### Dataset
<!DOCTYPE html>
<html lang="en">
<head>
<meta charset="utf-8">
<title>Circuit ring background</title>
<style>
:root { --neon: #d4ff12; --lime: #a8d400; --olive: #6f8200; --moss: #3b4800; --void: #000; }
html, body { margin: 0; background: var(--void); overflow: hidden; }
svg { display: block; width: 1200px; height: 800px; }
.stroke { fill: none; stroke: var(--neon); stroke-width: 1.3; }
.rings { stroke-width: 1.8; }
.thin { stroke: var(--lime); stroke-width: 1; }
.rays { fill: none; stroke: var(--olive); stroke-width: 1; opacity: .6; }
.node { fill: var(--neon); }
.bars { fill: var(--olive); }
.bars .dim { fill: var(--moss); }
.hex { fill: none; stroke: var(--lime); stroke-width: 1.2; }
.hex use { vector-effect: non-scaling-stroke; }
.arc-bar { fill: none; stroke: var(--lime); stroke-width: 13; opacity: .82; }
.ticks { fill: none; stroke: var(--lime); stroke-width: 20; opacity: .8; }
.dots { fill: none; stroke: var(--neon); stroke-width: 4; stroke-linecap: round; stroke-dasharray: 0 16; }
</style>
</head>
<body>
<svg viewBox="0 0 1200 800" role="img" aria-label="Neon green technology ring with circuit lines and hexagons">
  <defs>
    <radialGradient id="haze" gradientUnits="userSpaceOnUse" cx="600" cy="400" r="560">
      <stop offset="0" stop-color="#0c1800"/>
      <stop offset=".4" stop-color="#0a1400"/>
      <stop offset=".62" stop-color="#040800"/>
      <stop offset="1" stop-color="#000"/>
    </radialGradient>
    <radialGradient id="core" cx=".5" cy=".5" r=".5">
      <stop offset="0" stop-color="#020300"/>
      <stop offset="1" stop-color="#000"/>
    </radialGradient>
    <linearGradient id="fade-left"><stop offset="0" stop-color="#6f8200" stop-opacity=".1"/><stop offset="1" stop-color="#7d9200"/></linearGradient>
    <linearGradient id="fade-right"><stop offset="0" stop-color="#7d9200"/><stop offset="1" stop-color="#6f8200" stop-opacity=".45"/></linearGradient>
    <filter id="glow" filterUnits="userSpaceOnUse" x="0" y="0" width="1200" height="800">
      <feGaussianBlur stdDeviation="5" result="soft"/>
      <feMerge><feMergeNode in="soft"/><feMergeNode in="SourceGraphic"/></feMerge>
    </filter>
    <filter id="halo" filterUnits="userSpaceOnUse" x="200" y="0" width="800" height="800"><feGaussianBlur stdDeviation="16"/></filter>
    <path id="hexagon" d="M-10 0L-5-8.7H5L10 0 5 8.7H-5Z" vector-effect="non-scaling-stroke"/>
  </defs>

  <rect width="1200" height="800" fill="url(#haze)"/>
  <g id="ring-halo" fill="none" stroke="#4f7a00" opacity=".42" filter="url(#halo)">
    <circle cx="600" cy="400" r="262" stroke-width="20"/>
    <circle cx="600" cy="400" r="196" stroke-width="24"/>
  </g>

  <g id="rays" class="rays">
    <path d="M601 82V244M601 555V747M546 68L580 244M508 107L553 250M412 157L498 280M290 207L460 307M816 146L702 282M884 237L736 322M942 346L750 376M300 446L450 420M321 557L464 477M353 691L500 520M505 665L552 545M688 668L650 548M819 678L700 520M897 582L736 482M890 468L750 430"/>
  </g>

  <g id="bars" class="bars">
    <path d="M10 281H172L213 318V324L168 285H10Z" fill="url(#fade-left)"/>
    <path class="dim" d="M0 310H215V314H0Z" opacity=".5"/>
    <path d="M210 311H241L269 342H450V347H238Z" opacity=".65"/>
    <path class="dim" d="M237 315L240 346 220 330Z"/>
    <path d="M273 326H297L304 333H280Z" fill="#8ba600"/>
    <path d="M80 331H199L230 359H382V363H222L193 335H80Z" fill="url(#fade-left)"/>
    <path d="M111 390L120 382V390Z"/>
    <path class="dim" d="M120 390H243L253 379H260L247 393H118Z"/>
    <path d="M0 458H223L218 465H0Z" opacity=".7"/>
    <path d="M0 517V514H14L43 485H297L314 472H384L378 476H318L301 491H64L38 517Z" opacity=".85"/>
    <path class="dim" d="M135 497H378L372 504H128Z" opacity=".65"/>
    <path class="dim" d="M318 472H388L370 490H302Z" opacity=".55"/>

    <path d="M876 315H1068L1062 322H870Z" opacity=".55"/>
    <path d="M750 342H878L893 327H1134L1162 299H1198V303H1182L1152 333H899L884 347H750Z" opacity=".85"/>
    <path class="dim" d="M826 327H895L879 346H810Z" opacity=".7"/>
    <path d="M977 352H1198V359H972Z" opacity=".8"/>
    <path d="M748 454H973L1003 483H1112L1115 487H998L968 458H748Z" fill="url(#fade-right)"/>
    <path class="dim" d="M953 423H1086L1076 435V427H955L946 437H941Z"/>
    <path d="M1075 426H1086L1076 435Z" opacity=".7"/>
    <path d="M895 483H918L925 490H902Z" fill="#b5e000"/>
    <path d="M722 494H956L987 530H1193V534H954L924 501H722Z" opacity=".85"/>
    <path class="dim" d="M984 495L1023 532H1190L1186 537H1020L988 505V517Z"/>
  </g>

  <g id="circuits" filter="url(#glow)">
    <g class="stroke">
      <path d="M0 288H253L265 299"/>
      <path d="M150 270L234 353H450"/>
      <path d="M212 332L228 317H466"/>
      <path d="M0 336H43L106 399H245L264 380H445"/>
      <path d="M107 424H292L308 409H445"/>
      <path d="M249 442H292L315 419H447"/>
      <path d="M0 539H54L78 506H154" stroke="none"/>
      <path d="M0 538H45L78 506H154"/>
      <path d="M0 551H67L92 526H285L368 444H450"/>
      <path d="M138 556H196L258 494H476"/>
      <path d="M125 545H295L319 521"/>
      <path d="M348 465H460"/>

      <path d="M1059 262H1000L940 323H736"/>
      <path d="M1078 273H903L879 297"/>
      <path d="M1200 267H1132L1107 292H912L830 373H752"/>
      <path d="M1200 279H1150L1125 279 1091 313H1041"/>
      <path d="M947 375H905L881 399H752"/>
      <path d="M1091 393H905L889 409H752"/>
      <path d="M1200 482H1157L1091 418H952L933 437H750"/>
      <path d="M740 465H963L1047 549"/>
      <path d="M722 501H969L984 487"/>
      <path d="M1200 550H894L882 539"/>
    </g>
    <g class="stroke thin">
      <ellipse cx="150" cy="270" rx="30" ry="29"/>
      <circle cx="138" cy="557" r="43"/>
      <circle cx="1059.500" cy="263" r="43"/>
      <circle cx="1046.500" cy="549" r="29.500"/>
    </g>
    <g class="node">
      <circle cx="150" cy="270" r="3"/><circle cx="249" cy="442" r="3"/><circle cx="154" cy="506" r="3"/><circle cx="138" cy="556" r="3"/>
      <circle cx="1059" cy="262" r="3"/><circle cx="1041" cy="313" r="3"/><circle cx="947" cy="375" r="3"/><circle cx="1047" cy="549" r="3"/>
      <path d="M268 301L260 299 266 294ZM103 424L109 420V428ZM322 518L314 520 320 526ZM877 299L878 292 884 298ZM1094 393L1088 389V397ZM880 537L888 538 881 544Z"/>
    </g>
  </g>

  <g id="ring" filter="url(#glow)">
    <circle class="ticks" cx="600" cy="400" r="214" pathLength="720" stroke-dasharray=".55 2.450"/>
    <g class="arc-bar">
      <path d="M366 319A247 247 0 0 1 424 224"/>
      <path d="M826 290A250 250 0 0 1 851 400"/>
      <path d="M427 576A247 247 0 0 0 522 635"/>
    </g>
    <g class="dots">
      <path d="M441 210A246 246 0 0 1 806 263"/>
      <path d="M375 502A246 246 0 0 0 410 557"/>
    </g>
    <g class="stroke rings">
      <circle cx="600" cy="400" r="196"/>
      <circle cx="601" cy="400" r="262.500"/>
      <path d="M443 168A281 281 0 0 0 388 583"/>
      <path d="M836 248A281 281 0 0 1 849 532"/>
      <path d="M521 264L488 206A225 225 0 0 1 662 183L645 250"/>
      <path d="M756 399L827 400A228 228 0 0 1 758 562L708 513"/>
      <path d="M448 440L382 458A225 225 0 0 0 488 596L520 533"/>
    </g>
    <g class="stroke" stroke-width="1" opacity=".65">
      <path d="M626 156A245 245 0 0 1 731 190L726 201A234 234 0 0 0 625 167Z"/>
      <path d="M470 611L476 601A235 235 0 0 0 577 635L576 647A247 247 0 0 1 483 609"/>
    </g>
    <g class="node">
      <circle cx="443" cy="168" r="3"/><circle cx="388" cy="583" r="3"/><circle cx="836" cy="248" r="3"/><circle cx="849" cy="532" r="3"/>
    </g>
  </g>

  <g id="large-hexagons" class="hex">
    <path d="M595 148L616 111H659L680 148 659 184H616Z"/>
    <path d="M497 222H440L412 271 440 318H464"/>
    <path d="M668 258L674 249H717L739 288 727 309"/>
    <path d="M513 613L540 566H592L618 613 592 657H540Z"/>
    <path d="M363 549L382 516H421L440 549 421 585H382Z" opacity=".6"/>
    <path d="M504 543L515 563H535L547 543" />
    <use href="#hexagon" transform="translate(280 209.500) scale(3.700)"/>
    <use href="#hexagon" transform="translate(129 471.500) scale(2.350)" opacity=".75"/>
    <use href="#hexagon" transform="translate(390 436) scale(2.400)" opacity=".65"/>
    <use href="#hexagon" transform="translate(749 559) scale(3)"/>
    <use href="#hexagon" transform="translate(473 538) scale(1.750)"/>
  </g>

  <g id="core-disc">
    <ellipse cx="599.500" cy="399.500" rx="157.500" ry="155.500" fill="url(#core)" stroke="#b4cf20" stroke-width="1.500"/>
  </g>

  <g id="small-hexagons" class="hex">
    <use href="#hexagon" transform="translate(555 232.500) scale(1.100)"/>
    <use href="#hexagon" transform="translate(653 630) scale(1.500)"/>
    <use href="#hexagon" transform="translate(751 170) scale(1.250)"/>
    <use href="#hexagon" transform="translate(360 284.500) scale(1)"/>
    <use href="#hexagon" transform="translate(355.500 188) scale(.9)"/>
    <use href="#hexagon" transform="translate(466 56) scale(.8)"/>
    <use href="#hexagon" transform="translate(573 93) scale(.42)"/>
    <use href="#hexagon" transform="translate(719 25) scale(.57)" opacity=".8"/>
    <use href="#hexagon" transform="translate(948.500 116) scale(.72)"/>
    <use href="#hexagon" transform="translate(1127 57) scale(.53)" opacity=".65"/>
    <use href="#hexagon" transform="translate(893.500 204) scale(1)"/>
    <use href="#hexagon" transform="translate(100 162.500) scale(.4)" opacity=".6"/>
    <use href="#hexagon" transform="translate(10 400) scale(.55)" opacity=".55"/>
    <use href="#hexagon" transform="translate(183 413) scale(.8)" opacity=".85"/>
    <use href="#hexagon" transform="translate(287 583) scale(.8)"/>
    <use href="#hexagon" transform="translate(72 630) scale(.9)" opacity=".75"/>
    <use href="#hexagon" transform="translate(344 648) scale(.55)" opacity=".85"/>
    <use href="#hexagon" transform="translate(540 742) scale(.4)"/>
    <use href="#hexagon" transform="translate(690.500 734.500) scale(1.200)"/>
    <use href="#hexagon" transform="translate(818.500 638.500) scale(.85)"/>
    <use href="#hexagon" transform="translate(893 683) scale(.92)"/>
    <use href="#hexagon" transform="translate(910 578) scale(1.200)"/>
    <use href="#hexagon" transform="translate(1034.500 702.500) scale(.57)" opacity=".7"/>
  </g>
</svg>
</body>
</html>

### Action item
In the material above, find every line that has the string "effect" and pull those lines out.

### Answer section
.hex use { vector-effect: non-scaling-stroke; }
    <path id="hexagon" d="M-10 0L-5-8.7H5L10 0 5 8.7H-5Z" vector-effect="non-scaling-stroke"/>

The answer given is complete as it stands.